Collection entries:
=== Begin Enclosure ===
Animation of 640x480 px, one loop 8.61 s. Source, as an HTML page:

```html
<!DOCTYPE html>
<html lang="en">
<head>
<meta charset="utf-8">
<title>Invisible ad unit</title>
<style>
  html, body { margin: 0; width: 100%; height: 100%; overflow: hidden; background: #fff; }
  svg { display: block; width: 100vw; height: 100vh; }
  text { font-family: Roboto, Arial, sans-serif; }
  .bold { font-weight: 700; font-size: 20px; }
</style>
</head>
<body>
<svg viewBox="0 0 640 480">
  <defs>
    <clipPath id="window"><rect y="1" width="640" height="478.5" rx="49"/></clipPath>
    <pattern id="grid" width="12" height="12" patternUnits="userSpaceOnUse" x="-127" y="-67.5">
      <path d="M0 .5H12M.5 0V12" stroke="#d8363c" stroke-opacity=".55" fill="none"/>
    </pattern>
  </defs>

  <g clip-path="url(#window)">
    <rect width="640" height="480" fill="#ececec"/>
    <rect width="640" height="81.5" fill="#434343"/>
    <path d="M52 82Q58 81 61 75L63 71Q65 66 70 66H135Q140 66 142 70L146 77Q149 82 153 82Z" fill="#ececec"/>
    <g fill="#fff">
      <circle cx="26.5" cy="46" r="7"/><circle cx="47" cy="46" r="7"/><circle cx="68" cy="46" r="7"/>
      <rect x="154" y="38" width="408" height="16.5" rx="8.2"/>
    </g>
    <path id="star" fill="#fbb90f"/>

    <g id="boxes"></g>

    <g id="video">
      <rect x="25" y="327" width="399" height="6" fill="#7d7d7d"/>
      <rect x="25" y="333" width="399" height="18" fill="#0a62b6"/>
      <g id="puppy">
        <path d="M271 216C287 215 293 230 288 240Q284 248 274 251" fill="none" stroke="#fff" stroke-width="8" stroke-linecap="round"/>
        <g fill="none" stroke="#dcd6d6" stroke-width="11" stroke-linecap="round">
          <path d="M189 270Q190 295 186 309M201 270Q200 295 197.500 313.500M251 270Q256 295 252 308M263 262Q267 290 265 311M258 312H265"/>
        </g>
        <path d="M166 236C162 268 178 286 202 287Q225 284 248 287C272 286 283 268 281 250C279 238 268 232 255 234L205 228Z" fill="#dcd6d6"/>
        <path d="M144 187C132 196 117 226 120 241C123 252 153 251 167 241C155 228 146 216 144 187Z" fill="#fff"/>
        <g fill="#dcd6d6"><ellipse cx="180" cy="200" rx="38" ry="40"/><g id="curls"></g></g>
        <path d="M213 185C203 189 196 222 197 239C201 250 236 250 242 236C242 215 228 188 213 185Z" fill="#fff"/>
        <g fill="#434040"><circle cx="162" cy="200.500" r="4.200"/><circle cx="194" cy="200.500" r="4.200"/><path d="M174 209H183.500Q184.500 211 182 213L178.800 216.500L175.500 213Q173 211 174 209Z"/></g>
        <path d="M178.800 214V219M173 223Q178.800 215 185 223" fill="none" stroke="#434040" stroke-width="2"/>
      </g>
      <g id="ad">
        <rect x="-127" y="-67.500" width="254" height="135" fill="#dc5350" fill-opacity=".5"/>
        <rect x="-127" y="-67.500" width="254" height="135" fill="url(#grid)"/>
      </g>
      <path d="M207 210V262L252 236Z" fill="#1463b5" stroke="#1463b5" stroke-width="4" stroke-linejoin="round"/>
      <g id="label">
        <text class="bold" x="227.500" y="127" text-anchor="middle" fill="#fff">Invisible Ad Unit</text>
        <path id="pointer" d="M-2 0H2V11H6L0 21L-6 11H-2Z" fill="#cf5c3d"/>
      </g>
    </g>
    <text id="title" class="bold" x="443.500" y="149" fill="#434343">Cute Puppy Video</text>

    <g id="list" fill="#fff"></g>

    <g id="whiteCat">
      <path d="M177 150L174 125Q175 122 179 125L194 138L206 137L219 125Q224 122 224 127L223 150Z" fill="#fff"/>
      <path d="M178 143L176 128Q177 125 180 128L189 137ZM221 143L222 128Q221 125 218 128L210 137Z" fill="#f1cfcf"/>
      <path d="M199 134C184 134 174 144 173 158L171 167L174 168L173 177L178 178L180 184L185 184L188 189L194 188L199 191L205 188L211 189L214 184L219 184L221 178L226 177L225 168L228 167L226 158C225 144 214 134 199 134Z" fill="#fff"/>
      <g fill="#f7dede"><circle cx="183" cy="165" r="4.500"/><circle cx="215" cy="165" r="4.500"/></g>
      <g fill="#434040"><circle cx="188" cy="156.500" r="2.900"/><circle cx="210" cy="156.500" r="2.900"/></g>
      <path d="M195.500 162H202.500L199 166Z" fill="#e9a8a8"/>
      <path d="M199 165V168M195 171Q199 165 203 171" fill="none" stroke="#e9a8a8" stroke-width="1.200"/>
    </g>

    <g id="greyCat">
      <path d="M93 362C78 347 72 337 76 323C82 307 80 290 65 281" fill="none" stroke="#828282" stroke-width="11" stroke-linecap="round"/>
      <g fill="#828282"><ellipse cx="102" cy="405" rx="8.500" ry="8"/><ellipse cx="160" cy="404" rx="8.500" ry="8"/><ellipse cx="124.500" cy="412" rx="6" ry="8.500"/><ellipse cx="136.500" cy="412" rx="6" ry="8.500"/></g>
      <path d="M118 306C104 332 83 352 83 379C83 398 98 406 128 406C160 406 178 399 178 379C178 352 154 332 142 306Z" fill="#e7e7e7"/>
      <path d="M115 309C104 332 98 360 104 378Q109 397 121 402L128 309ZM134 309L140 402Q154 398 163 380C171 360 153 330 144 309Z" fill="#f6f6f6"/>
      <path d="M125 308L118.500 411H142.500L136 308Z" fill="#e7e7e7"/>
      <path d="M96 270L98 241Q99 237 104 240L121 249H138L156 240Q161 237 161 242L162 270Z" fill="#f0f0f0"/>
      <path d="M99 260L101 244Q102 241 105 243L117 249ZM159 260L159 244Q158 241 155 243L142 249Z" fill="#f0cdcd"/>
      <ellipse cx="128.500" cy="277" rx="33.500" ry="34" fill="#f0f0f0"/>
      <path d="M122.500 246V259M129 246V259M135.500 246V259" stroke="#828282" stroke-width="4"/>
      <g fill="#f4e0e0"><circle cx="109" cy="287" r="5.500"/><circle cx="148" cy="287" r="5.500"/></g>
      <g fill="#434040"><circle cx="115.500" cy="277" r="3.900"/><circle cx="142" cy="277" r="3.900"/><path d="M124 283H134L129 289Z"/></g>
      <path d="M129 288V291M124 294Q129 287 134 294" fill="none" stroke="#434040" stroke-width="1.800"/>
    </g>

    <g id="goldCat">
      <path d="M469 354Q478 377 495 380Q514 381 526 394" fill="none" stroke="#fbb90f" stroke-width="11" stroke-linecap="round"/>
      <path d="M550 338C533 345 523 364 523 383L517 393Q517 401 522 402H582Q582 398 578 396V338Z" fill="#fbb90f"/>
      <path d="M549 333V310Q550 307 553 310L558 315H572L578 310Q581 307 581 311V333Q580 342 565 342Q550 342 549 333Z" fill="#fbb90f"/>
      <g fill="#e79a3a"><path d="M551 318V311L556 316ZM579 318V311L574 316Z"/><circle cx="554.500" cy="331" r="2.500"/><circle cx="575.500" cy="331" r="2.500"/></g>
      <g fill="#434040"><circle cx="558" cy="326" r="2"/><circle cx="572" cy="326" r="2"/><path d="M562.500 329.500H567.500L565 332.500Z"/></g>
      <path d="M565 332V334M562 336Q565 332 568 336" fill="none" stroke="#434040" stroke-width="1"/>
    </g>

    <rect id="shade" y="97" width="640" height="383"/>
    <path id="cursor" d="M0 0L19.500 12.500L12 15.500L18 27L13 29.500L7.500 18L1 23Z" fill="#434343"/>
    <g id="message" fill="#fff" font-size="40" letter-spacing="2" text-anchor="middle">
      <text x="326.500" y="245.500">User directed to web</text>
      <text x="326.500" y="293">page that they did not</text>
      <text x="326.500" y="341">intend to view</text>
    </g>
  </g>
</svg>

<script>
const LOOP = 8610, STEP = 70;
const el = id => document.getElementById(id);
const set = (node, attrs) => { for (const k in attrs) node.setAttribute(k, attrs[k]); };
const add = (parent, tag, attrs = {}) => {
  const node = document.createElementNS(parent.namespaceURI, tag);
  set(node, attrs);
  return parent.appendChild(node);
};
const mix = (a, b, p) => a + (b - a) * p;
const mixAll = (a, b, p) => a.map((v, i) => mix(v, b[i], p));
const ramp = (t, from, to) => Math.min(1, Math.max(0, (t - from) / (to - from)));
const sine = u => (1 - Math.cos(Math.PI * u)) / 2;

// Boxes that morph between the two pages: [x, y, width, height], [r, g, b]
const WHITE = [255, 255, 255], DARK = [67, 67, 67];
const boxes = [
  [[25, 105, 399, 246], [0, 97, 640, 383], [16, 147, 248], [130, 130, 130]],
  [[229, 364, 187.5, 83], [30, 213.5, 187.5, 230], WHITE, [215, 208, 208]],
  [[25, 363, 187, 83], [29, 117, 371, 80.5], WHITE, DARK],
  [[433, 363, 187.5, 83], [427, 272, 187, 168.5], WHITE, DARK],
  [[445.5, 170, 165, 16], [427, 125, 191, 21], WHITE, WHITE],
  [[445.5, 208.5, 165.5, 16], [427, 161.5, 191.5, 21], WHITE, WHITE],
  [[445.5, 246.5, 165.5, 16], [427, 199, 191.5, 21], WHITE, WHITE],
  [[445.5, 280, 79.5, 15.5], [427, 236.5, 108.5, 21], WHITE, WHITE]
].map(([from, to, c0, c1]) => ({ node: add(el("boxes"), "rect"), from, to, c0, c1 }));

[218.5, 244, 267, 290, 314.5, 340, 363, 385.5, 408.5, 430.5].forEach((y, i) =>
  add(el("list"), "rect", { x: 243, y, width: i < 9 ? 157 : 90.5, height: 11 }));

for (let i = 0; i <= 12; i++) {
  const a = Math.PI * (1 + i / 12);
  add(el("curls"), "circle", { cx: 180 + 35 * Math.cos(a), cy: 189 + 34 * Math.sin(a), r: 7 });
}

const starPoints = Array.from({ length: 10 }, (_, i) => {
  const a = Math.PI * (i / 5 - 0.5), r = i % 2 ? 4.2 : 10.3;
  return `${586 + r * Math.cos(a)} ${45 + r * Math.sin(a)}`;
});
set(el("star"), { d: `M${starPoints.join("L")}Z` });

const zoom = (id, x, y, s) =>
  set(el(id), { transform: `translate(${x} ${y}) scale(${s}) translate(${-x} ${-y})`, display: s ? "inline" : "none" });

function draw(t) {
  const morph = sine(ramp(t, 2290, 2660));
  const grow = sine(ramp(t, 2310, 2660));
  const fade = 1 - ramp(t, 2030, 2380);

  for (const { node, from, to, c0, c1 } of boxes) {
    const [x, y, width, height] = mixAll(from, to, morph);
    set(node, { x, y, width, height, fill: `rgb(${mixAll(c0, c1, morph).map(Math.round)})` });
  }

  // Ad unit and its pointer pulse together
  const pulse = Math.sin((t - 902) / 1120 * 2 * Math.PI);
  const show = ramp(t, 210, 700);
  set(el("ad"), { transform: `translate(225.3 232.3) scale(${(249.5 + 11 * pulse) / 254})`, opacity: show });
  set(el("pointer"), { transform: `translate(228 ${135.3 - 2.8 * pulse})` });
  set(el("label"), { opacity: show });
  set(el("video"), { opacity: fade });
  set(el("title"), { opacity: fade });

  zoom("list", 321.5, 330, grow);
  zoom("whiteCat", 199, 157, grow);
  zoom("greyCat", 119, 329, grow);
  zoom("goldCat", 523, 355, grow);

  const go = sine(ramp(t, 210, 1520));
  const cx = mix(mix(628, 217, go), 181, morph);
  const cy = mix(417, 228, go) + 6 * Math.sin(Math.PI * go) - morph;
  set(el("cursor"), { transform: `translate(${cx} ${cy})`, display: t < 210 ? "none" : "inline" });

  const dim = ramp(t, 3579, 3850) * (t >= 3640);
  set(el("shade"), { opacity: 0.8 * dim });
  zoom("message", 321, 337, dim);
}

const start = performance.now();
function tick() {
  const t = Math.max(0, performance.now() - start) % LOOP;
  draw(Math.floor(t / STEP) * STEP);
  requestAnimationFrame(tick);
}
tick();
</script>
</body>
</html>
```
=== End Enclosure ===
ASSIGNMENT:
Report the count, and only the count, of lines in the records above that contain "transform".

EXERCISE RESPONSE:
4